I lost my way and wandered over to the Get Real Post blog site where I stumbled on a thought-provoking article by Fallen Angelregarding the matter of trust. He posed the fundamental question that, if President Aquino has managed only one achievement so far (banning Wala Wala), how can we trust him to lead the Philippines in the right direction?
I responded that only one accomplishment understated his achievements, citing improved investment ratings and standing firm against China, and was met with the normal crescendo of unified voices questioning my thinking, motives and manhood. Then things deteriorated from there. Same o same o.
But the point raised in the article was a good one. How can you trust a man with a history (the Hacienda), a family (the "families" control most things), and who seems obsessed with ex-President Arroyo and her appointments. And seems to make mistakes about massacres or the car he drives and his position on this bill or that.
Trust is a funny thing. Most people think it only involves one person. "Can you trust him or not?"
But it involves two people. One who must give something of himself, and the one who benefits from that trust.
It is the giving of oneself that interests me. Letting go enough to trust someone.
- It is hard for some bosses to do. They can't delegate and are always looking over the shoulder of a subordinate.
- It is hard for some writers to do. They get riled if anyone suggests they could have said something better, and hate having editors mark up their work.
- It is necessary for soldiers to do. In combat, you often place your life in the hands of your fellow soldiers. Trust wins battles and is the best approach to coming out alive.
What is a citizen's responsibility in the matter of trust, specifically as it pertains to the President of his country?
I frequently fault Republicans in the U.S. because many flat out want President Obama to fail. Even though that would represent America's failure. So they can do better next election. This constant partisan carping and criticism, I think, weakens the United States and undermines security.

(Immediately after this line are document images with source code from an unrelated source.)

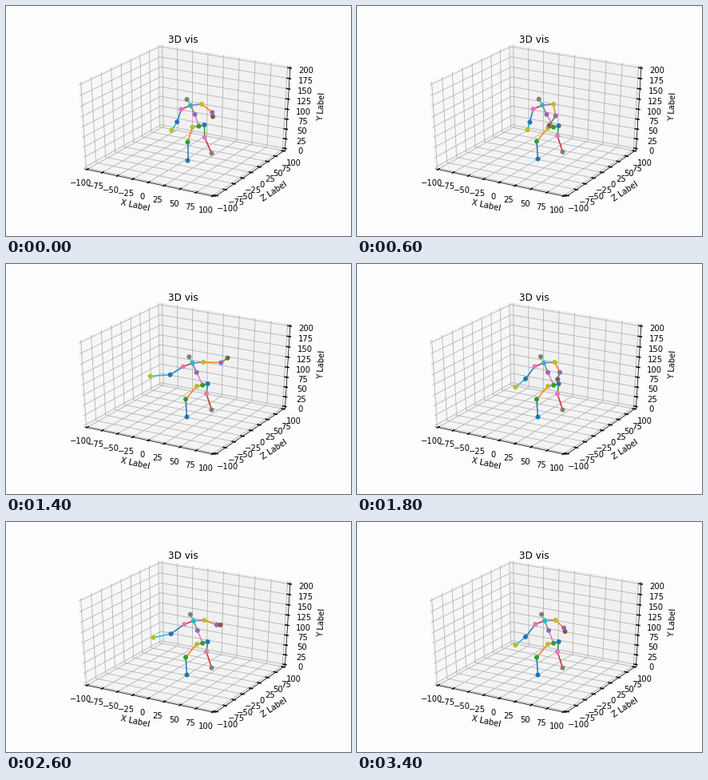
Recreate the animation shown at these times as a matplotlib script. Size 432 px wide and 288 px high, loop 3600 ms.

```python
import numpy as np
import matplotlib.pyplot as plt
from matplotlib.animation import FuncAnimation
from matplotlib.collections import LineCollection

W, H, DPI = 432, 288, 72
FRAMES, INTERVAL = 18, 200
BACKGROUND = "#fdfdfd"

# Camera and the rectangle the 3D view is drawn into (pixels, y down)
ELEV, AZIM, DIST = np.radians(30), np.radians(-60), 10
LEFT, BOTTOM, VIEW_W, VIEW_H = 54, 252, 334.8, 217.44
EDGE = 0.5 + 1 / 48      # panes reach slightly past the limits
TICK_GAP, LABEL_GAP = 0.0833, 0.181

RIGHT = np.array([-np.sin(AZIM), np.cos(AZIM), 0])
UP = np.array([-np.cos(AZIM) * np.sin(ELEV),
               -np.sin(AZIM) * np.sin(ELEV), np.cos(ELEV)])
TOWARD = np.array([np.cos(AZIM) * np.cos(ELEV),
                   np.sin(AZIM) * np.cos(ELEV), np.sin(ELEV)])


def project(*point):
    """Map a point of the centred unit cube to stage pixels."""
    p = np.array(point, float)
    depth = DIST - p @ TOWARD
    x, y = p @ RIGHT / depth, p @ UP / depth
    return (LEFT + (x + 0.095) / 0.185 * VIEW_W,
            BOTTOM - (y + 0.095) / 0.185 * VIEW_H)


def path(*points, **style):
    ax.plot(*zip(*(project(*p) for p in points)), **style)


def pane(corners, shade):
    ax.fill(*zip(*(project(*c) for c in corners)), facecolor=(shade,) * 3,
            edgecolor=(shade,) * 3, alpha=0.5, lw=1, zorder=1)


def axis_label(text, spot, start, end):
    (x0, y0), (x1, y1) = project(*start), project(*end)
    angle = np.degrees(np.arctan2(y0 - y1, x1 - x0))
    ax.text(*project(*spot), text, ha="center", va="center",
            rotation=(angle + 90) % 180 - 90, rotation_mode="anchor")


def draw_box():
    e = EDGE
    pane([(-e, -e, -e), (-e, e, -e), (-e, e, e), (-e, -e, e)], 0.95)
    pane([(-e, e, -e), (e, e, -e), (e, e, e), (-e, e, e)], 0.90)
    pane([(-e, -e, -e), (e, -e, -e), (e, e, -e), (-e, e, -e)], 0.925)

    grid = dict(color="#b0b0b0", lw=0.8, zorder=2)
    tick = dict(color="black", lw=1.5, zorder=3)
    out, inner = e + 0.1 / 12, e - 0.2 / 12
    far = e + TICK_GAP

    for i, t in enumerate(np.linspace(-0.5, 0.5, 9)):
        path((t, -e, -e), (t, e, -e), (t, e, e), **grid)
        path((e, t, -e), (-e, t, -e), (-e, t, e), **grid)
        path((-e, -e, t), (-e, e, t), (e, e, t), **grid)

        path((t, -out, -e), (t, -inner, -e), **tick)
        path((out, t, -e), (inner, t, -e), **tick)
        path((out, e, t), (inner, e, t), **tick)

        flat = str(25 * i - 100).replace("-", "\u2212")
        for spot, text in (((t, -far, -far), flat),
                           ((far, t, -far), flat),
                           ((far, far, t), str(25 * i))):
            ax.text(*project(*spot), text, ha="center", va="top")

    left, front = (-e, -e, -e), (e, -e, -e)
    right, top = (e, e, -e), (e, e, e)
    path(left, front, right, top, color="black", lw=0.75, zorder=3)

    d = e + LABEL_GAP
    axis_label("X Label", (0, -d, -d), left, front)
    axis_label("Z Label", (d, 0, -d), front, right)
    axis_label("Y Label", (d, d, 0), right, top)
    ax.text(221.4, 46, "3D vis", fontsize=12, ha="center", va="baseline")


# Legs settle and the torso sways, each from a first to a last place
LEGS = {
    "l_foot": [(227.5, 193.5), (226.5, 191.5)],
    "l_knee": [(227.5, 170.5), (225, 169.5)],
    "l_hip": [(233.5, 151.5), (239, 153)],
    "r_hip": [(248.5, 148.8), (252.6, 150)],
    "r_knee": [(248.7, 164.5), (251, 162.5)],
    "r_foot": [(257.5, 184.5), (257.5, 182.7)],
    "pelvis": [(241.5, 150.5), (246.2, 151.7)],
}
TORSO = {
    "spine": [(236.5, 135.8), (240, 135.8)],
    "neck": [(231, 124.5), (235, 123.7)],
    "head": [(226.5, 117), (231.2, 115.7)],
    "l_shoulder": [(219.4, 129.3), (223.5, 128)],
    "r_shoulder": [(245, 123), (248.5, 123)],
}
# Arms swing through a lowered, a half raised and a spread place
LEFT_ARM = {
    "l_elbow": [(216.5, 145.5), (210.5, 143.5), (205.5, 138.7)],
    "l_wrist": [(213.3, 155.3), (196.8, 153.5), (180.7, 140.5)],
}
RIGHT_ARM = {
    "r_elbow": [(248.7, 137.5), (258.2, 133.2), (269.3, 123.5)],
    "r_wrist": [(240.7, 149.5), (259, 138.5), (277.5, 117.7)],
}
# How far each arm is raised at the turning points of the gesture
BEATS = [0, 3, 5, 7, 9, 13, 17]
LEFT_RAISE = [0.18, 0, 0.71, 1, 0.45, 0.88, 0.45]
RIGHT_RAISE = [0.5, 0, 0.54, 1, 0.29, 0.76, 0.54]

JOINT_COLORS = dict(
    l_foot="C0", l_knee="C2", l_hip="C8", r_hip="C0", r_knee="C6",
    r_foot="C7", pelvis="C2", spine="C4", neck="C9", head="C7",
    l_shoulder="C6", l_elbow="C0", l_wrist="C8",
    r_shoulder="C8", r_elbow="C4", r_wrist="C5")
# Bones take the colour cycle in this order
BONES = [
    ("l_foot", "l_knee"), ("l_knee", "l_hip"),
    ("r_hip", "r_knee"), ("r_knee", "r_foot"),
    ("pelvis", "l_hip"), ("pelvis", "r_hip"),
    ("pelvis", "spine"), ("spine", "neck"), ("neck", "head"),
    ("l_wrist", "l_elbow"), ("l_elbow", "l_shoulder"),
    ("r_shoulder", "r_elbow"), ("r_elbow", "r_wrist"),
    ("l_shoulder", "neck"), ("neck", "r_shoulder"),
]


def blend(places, t):
    """Straight line through two places, parabola through three."""
    steps = np.linspace(0, 1, len(places))
    return sum(np.array(p) * np.prod([(t - other) / (own - other)
                                      for other in steps if other != own])
               for own, p in zip(steps, places))


def pose(frame):
    phases = (
        (LEGS, min(frame / 3, 1)),
        (TORSO, np.sin(np.pi / 2 * frame / (FRAMES - 1))),
        (LEFT_ARM, np.interp(frame, BEATS, LEFT_RAISE)),
        (RIGHT_ARM, np.interp(frame, BEATS, RIGHT_RAISE)),
    )
    return {name: blend(places, t)
            for part, t in phases for name, places in part.items()}


def update(frame):
    joints = pose(frame)
    bones.set_segments([(joints[a], joints[b]) for a, b in BONES])
    dots.set_offsets([joints[name] for name in JOINT_COLORS])
    return bones, dots


plt.rcParams["font.family"] = "DejaVu Sans"
plt.rcParams["font.size"] = 10
fig = plt.figure(figsize=(W / DPI, H / DPI), dpi=DPI, facecolor=BACKGROUND)
ax = fig.add_axes([0, 0, 1, 1])
ax.axis("off")
draw_box()

bones = LineCollection([], colors=[f"C{i % 10}" for i in range(len(BONES))],
                       linewidths=1.5, zorder=5)
ax.add_collection(bones, autolim=False)
blank = np.zeros(len(JOINT_COLORS))
dots = ax.scatter(blank, blank, s=20, c=list(JOINT_COLORS.values()),
                  linewidths=1.5, zorder=6)
ax.set(xlim=(0, W), ylim=(H, 0))

anim = FuncAnimation(fig, update, frames=FRAMES, interval=INTERVAL,
                     repeat=True, repeat_delay=0)
plt.show()
```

I was in the army and the President was my Commander in Chief, so I carry that military discipline around with me in civilian life. I am high on loyalty and the sacrifice of self that obedience (and survival) requires.
On the other hand, it is the public's loss of trust that was the constructive undoing of President Nixon, and, in the Philippines, it was President Arroyo's fall from public trust that blocked her efforts to extend her term, assuming that's what the brouhaha regarding a Constitutional rewrite was all about. So, indeed, a wary public is a part of the checks and balances that makes democracy work.
Most of my arguments on Get Real have been to this point. I believe the Philippines is weakened if the country is continually seen as one general short of the next coup. It is flat out dangerous around here for too much contentiousness to evolve. Too many people are hard-headed, and too many have egos that believe that they are right and anyone who disagrees deserves to experience the round end of the gun (rather like Get Real is a microcosm of that facet of Philippine life).
The Philippines needs stability more than just about any other trait.
To gain investor confidence, and attract wealth. To welcome tourists and traders and keep more of their money. To assure the continuity of progress along a straight, progressive line rather than being jerked politically this way or that. To show strength before self-serving heavyweights, China and the United States.
If President Aquino makes a mistake, do you give up all trust? If he makes several of them, do you quit on him?
Trust is sacrifice of self, by definition.
I support President Aquino because I trust his basic motives, agree with the importance of his anti-corruption drive, think the Hacienda is irrelevant to his current job, and see him as performing better than I thought he would (I thought he would be a wimp; he is not). None of his mistakes has been a ball-breaker; some of them were simply "on the job training".
Ask any ex-president about that, for there is no real training available for this ridiculously intricate job which neither you nor I could do mistake-free. Why should I expect him to be an icon of perfection?
And I support him because I don't like seeing a continuation of the coup mentality, the endless bickering and divisiveness, that keeps the Philippines stuck as a banana republic in the eyes of much of the outer world.
It seems to me that too many people are willing to risk the entire nation to bring down a guy who will be in office only six years, and who is not in any way placing the country at risk himself.
Frankly, I think they give up too easily and sacrifice not enough. It is more important to them to win their arguments, personally, than build a healthy Philippines. They promote the same hot-headed instability as in the past. They continue the failure to engage in the courtesies and compromises needed to solve tough problems. They lock the Philippines into the category of bickering banana republic, incapable of finding a path to respectful dialogue, unity and progress.
And, yes, President Aquino contributes to the unnecessarily contentious and divisive bickering. It is one of his mistakes. He got the Chief Justice to trial; now kindly shut up and let due process proceed. Go to work on private/public partnerships or the RH bill or cleaning up Customs. Move the nation forward.
I trust that he will and don't mind encouraging him to engage himself in these important initiatives. He does not lose my trust simply because he does not do it my way.